> _Description of the task_:
Below are some records; return each one exactly as written.

> _Records for processing_:
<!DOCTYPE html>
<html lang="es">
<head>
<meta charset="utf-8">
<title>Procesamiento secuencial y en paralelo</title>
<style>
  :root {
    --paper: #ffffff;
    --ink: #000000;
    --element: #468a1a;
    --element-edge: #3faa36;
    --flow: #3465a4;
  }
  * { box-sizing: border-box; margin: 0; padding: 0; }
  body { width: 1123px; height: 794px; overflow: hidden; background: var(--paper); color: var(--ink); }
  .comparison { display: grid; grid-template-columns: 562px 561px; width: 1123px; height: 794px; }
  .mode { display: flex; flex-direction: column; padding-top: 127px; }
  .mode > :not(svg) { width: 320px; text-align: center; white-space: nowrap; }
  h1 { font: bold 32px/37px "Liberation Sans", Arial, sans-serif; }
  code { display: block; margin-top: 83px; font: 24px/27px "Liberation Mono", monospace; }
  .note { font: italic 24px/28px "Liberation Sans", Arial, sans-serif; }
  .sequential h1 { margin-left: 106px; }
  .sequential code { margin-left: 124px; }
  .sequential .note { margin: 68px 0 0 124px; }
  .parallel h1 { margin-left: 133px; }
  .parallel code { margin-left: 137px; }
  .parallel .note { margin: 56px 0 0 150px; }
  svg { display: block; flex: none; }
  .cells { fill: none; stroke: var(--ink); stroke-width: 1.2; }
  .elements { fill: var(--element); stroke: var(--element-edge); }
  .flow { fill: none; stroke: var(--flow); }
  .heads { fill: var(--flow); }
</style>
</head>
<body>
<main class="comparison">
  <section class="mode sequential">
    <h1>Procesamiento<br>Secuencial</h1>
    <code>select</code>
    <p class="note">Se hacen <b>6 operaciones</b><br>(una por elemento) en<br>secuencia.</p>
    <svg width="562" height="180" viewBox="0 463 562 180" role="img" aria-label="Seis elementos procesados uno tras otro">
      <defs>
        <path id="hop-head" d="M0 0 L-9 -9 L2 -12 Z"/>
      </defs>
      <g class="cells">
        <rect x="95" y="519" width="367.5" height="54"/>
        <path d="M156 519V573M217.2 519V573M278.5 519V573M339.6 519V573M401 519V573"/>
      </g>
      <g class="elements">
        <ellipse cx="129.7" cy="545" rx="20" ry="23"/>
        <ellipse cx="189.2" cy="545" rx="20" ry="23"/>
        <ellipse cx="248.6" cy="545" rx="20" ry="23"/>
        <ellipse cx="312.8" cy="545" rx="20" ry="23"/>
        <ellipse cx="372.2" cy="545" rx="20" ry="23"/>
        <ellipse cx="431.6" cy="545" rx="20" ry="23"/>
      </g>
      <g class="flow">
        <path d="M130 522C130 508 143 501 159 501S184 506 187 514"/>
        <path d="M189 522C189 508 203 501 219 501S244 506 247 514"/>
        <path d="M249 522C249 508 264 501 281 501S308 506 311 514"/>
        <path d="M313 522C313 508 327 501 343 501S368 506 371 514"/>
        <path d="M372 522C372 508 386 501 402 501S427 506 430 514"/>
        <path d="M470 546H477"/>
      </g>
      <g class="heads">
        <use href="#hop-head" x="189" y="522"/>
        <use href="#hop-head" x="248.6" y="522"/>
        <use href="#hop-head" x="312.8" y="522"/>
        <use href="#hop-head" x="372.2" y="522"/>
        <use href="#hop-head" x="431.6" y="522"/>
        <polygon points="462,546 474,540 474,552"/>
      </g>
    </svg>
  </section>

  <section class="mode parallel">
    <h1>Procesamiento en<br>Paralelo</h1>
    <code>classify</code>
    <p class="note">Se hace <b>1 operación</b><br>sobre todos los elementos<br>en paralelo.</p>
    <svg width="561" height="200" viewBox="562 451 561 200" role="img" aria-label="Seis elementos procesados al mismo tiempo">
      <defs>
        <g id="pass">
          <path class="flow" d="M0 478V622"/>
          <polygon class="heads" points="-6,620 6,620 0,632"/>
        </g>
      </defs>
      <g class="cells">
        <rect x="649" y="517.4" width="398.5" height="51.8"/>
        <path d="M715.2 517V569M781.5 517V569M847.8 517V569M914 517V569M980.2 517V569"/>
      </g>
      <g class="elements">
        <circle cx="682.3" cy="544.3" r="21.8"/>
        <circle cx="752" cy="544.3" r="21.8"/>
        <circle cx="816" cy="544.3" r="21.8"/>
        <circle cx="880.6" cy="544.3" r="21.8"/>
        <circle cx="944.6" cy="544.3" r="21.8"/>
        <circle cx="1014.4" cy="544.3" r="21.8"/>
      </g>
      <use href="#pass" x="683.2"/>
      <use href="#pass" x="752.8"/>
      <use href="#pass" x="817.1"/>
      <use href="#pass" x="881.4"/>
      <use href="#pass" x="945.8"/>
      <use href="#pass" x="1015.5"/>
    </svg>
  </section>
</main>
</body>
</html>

> _Exercise answer_:
<!DOCTYPE html>
<html lang="es">
<head>
<meta charset="utf-8">
<title>Procesamiento secuencial y en paralelo</title>
<style>
  :root {
    --paper: #ffffff;
    --ink: #000000;
    --element: #468a1a;
    --element-edge: #3faa36;
    --flow: #3465a4;
  }
  * { box-sizing: border-box; margin: 0; padding: 0; }
  body { width: 1123px; height: 794px; overflow: hidden; background: var(--paper); color: var(--ink); }
  .comparison { display: grid; grid-template-columns: 562px 561px; width: 1123px; height: 794px; }
  .mode { display: flex; flex-direction: column; padding-top: 127px; }
  .mode > :not(svg) { width: 320px; text-align: center; white-space: nowrap; }
  h1 { font: bold 32px/37px "Liberation Sans", Arial, sans-serif; }
  code { display: block; margin-top: 83px; font: 24px/27px "Liberation Mono", monospace; }
  .note { font: italic 24px/28px "Liberation Sans", Arial, sans-serif; }
  .sequential h1 { margin-left: 106px; }
  .sequential code { margin-left: 124px; }
  .sequential .note { margin: 68px 0 0 124px; }
  .parallel h1 { margin-left: 133px; }
  .parallel code { margin-left: 137px; }
  .parallel .note { margin: 56px 0 0 150px; }
  svg { display: block; flex: none; }
  .cells { fill: none; stroke: var(--ink); stroke-width: 1.2; }
  .elements { fill: var(--element); stroke: var(--element-edge); }
  .flow { fill: none; stroke: var(--flow); }
  .heads { fill: var(--flow); }
</style>
</head>
<body>
<main class="comparison">
  <section class="mode sequential">
    <h1>Procesamiento<br>Secuencial</h1>
    <code>select</code>
    <p class="note">Se hacen <b>6 operaciones</b><br>(una por elemento) en<br>secuencia.</p>
    <svg width="562" height="180" viewBox="0 463 562 180" role="img" aria-label="Seis elementos procesados uno tras otro">
      <defs>
        <path id="hop-head" d="M0 0 L-9 -9 L2 -12 Z"/>
      </defs>
      <g class="cells">
        <rect x="95" y="519" width="367.5" height="54"/>
        <path d="M156 519V573M217.2 519V573M278.5 519V573M339.6 519V573M401 519V573"/>
      </g>
      <g class="elements">
        <ellipse cx="129.7" cy="545" rx="20" ry="23"/>
        <ellipse cx="189.2" cy="545" rx="20" ry="23"/>
        <ellipse cx="248.6" cy="545" rx="20" ry="23"/>
        <ellipse cx="312.8" cy="545" rx="20" ry="23"/>
        <ellipse cx="372.2" cy="545" rx="20" ry="23"/>
        <ellipse cx="431.6" cy="545" rx="20" ry="23"/>
      </g>
      <g class="flow">
        <path d="M130 522C130 508 143 501 159 501S184 506 187 514"/>
        <path d="M189 522C189 508 203 501 219 501S244 506 247 514"/>
        <path d="M249 522C249 508 264 501 281 501S308 506 311 514"/>
        <path d="M313 522C313 508 327 501 343 501S368 506 371 514"/>
        <path d="M372 522C372 508 386 501 402 501S427 506 430 514"/>
        <path d="M470 546H477"/>
      </g>
      <g class="heads">
        <use href="#hop-head" x="189" y="522"/>
        <use href="#hop-head" x="248.6" y="522"/>
        <use href="#hop-head" x="312.8" y="522"/>
        <use href="#hop-head" x="372.2" y="522"/>
        <use href="#hop-head" x="431.6" y="522"/>
        <polygon points="462,546 474,540 474,552"/>
      </g>
    </svg>
  </section>

  <section class="mode parallel">
    <h1>Procesamiento en<br>Paralelo</h1>
    <code>classify</code>
    <p class="note">Se hace <b>1 operación</b><br>sobre todos los elementos<br>en paralelo.</p>
    <svg width="561" height="200" viewBox="562 451 561 200" role="img" aria-label="Seis elementos procesados al mismo tiempo">
      <defs>
        <g id="pass">
          <path class="flow" d="M0 478V622"/>
          <polygon class="heads" points="-6,620 6,620 0,632"/>
        </g>
      </defs>
      <g class="cells">
        <rect x="649" y="517.4" width="398.5" height="51.8"/>
        <path d="M715.2 517V569M781.5 517V569M847.8 517V569M914 517V569M980.2 517V569"/>
      </g>
      <g class="elements">
        <circle cx="682.3" cy="544.3" r="21.8"/>
        <circle cx="752" cy="544.3" r="21.8"/>
        <circle cx="816" cy="544.3" r="21.8"/>
        <circle cx="880.6" cy="544.3" r="21.8"/>
        <circle cx="944.6" cy="544.3" r="21.8"/>
        <circle cx="1014.4" cy="544.3" r="21.8"/>
      </g>
      <use href="#pass" x="683.2"/>
      <use href="#pass" x="752.8"/>
      <use href="#pass" x="817.1"/>
      <use href="#pass" x="881.4"/>
      <use href="#pass" x="945.8"/>
      <use href="#pass" x="1015.5"/>
    </svg>
  </section>
</main>
</body>
</html>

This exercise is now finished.